We can’t recall any big country songs talking smack about the LGBT community the way, say, rap tracks often do. And we do like Willie Nelson’s “Cowboys are Frequently, Secretly Fond of Each Other.” But we can’t say we’ve ever thought of the country-western music business as being particularly friendly to gays.
But it is, at least according to entertainment journo Chris Willman (Rednecks and Bluenecks: The Politics of Country Music). In a piece for the Sundance Channel blog tying into the new Nashville-based season of Girls Who Love Boys Who Love Boys, he spoke with two cast members enmeshed in the C&W scene, Lady Antebellum songwriter Shane Stevens and his
fag hag gal pal, singer/songwriter Sherrie Austin.
“Whatever stereotypes might exist about country music not being a gay-friendly genre, “the Row” is chock-full of gay people and one of the most accepting businesses in which they could possibly land in the South… unless, of course, said gay person wants to be a country music artist – in which case that rhinestone ceiling is as hard as diamonds…
As far as the music business is concerned, I haven’t run into any issues yet,” says Stevens. “Everybody’s just a songwriter. I got my first BMI Award the other night [for “American Honey”], and everybody at the awards dinner was so excited and complimentary. I spoke to Randy Owen [of the group Alabama] for a bit, and he was like, ‘I’m just so proud of you.’ I haven’t hit (resistance), though I think maybe 10 years ago it was really different. Now. I’m not trying to be a country artist on the radio. That’s a whole other issue. They’re not going to play a gay artist on the radio.”

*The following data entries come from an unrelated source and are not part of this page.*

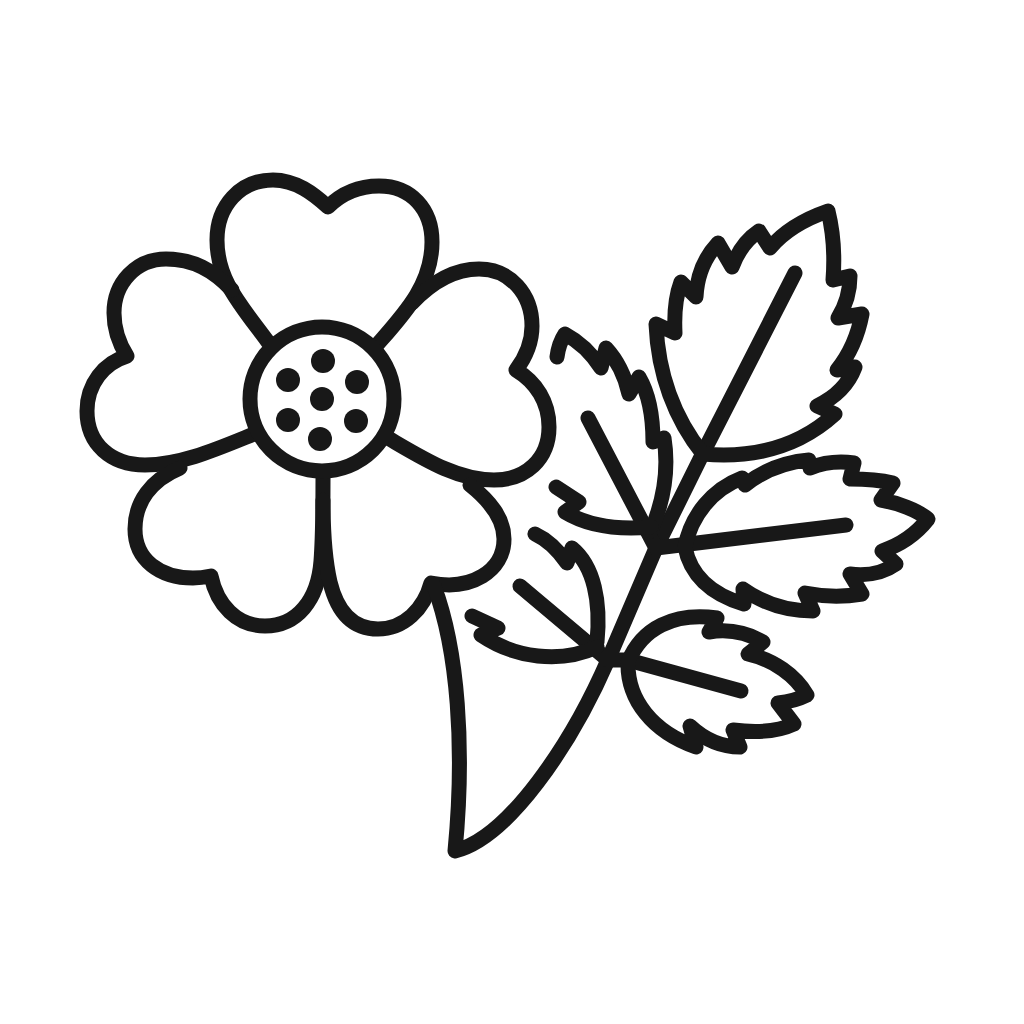
<!DOCTYPE html>
<html lang="en">
<head>
<meta charset="utf-8">
<title>Wild rose line icon</title>
<style>
:root { --ink: #181818; --paper: #ffffff; }
html, body { margin: 0; background: var(--paper); overflow: hidden; }
svg { display: block; width: 1024px; height: 1024px; }
.line { fill: none; stroke: var(--ink); stroke-width: 15; stroke-linecap: round; stroke-linejoin: round; }
.seeds { fill: var(--ink); }
</style>
</head>
<body>
<svg viewBox="0 0 1024 1024" role="img" aria-label="Wild rose with a leafy stem">
  <g class="line petals">
    <path d="M268 342C240 304 217 280 217 240C217 206 240 180 273 180C296 180 314 194 328 207C341 194 358 186 379 186C411 186 432 209 432 242C432 285 404 314 376 346"/>
    <path d="M232 290C213 270 193 259 166 259C136 259 114 283 114 313C114 330 120 345 127 356C104 363 87 384 87 411C87 444 111 465 145 465C181 465 217 449 254 434"/>
    <path d="M412 303C432 282 453 269 479 269C510 269 532 294 532 326C532 344 525 358 516 370C536 382 549 402 549 427C549 459 526 480 494 480C457 480 424 459 388 438"/>
    <path d="M180 468C151 480 135 502 135 529C135 560 160 578 193 578C200 578 206 577 211 576C217 605 237 626 265 626C297 626 318 600 321 561C323 535 323 507 323 478"/>
    <path d="M323 500C323 530 325 560 330 582C337 611 352 629 378 629C404 629 424 609 431 583C471 591 504 571 504 539C504 518 490 501 470 485"/>
  </g>
  <circle class="line" cx="322" cy="399" r="72"/>
  <g class="seeds">
    <circle cx="323" cy="361" r="12"/>
    <circle cx="288" cy="380" r="12"/>
    <circle cx="357" cy="382" r="12"/>
    <circle cx="322" cy="399" r="12"/>
    <circle cx="288" cy="420" r="12"/>
    <circle cx="356" cy="421" r="12"/>
    <circle cx="320" cy="439" r="12"/>
  </g>
  <g class="line stems">
    <path d="M434 586C458 650 465 748 455 851C508 838 571 745 608 660L656 548L703 453L795 273"/>
    <path d="M588 418L656 548L846 525"/>
    <path d="M520 586L608 660L628 660L741 691"/>
  </g>
  <g class="line leaves">
    <path d="M703 454C675 419 658 374 656 324L675 333C674 313 675 298 681 282L696 297C697 276 705 257 718 243L732 267C738 251 747 239 759 231L770 248C785 230 805 219 828 211C833 231 835 254 833 280L850 276C850 291 846 305 838 318L862 314C858 335 850 354 837 370L855 367C849 383 836 397 817 406L835 414C802 444 758 459 703 454Z"/>
    <path d="M651 531C664 500 669 469 664 438L653 442C653 415 649 394 639 377L629 394C625 376 617 360 606 348L601 368C592 354 580 342 565 334C561 340 558 349 557 357"/>
    <path d="M556 487L579 502L565 512C588 526 617 530 651 527"/>
    <path d="M685 547C691 515 713 489 742 478L745 485C764 470 786 462 809 460L810 468C825 462 840 461 854 463L850 479C865 479 880 480 893 483L881 500C898 503 917 510 928 519C917 533 900 545 882 551L896 564C882 574 867 576 850 574L862 594C844 597 825 597 805 593L813 611C788 611 764 604 743 589L744 604C710 594 690 574 685 547Z"/>
    <path d="M597 642C601 602 594 566 572 548L567 563C558 550 548 540 535 534"/>
    <path d="M472 616L498 628L481 635C515 658 560 664 597 647"/>
    <path d="M628 662C642 628 674 612 717 618L709 632C727 629 746 632 763 642L748 654C774 660 795 675 807 695C797 700 788 702 778 703L794 724C777 732 756 733 733 730L740 747C722 747 705 740 690 726L696 747C653 732 627 700 628 662Z"/>
  </g>
</svg>
</body>
</html>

So its fine for hetero-identified artists like Dolly Parton and Reba McEntire to reach out to gay fans. But if you’re an out singer like Chely Wright, the options are pretty limited. (Wright is now signed on Vanguard Records, a boutique folk label.) Willman’s piece also references Ty Herndon, whose arrest for exposing himself to a male police officer in the 1990s “blunt[ed] his career,” as one source says.
So how inclusive can an industry be if they only let you work behind the scenes?
Hmm, maybe we should ask Hollywood.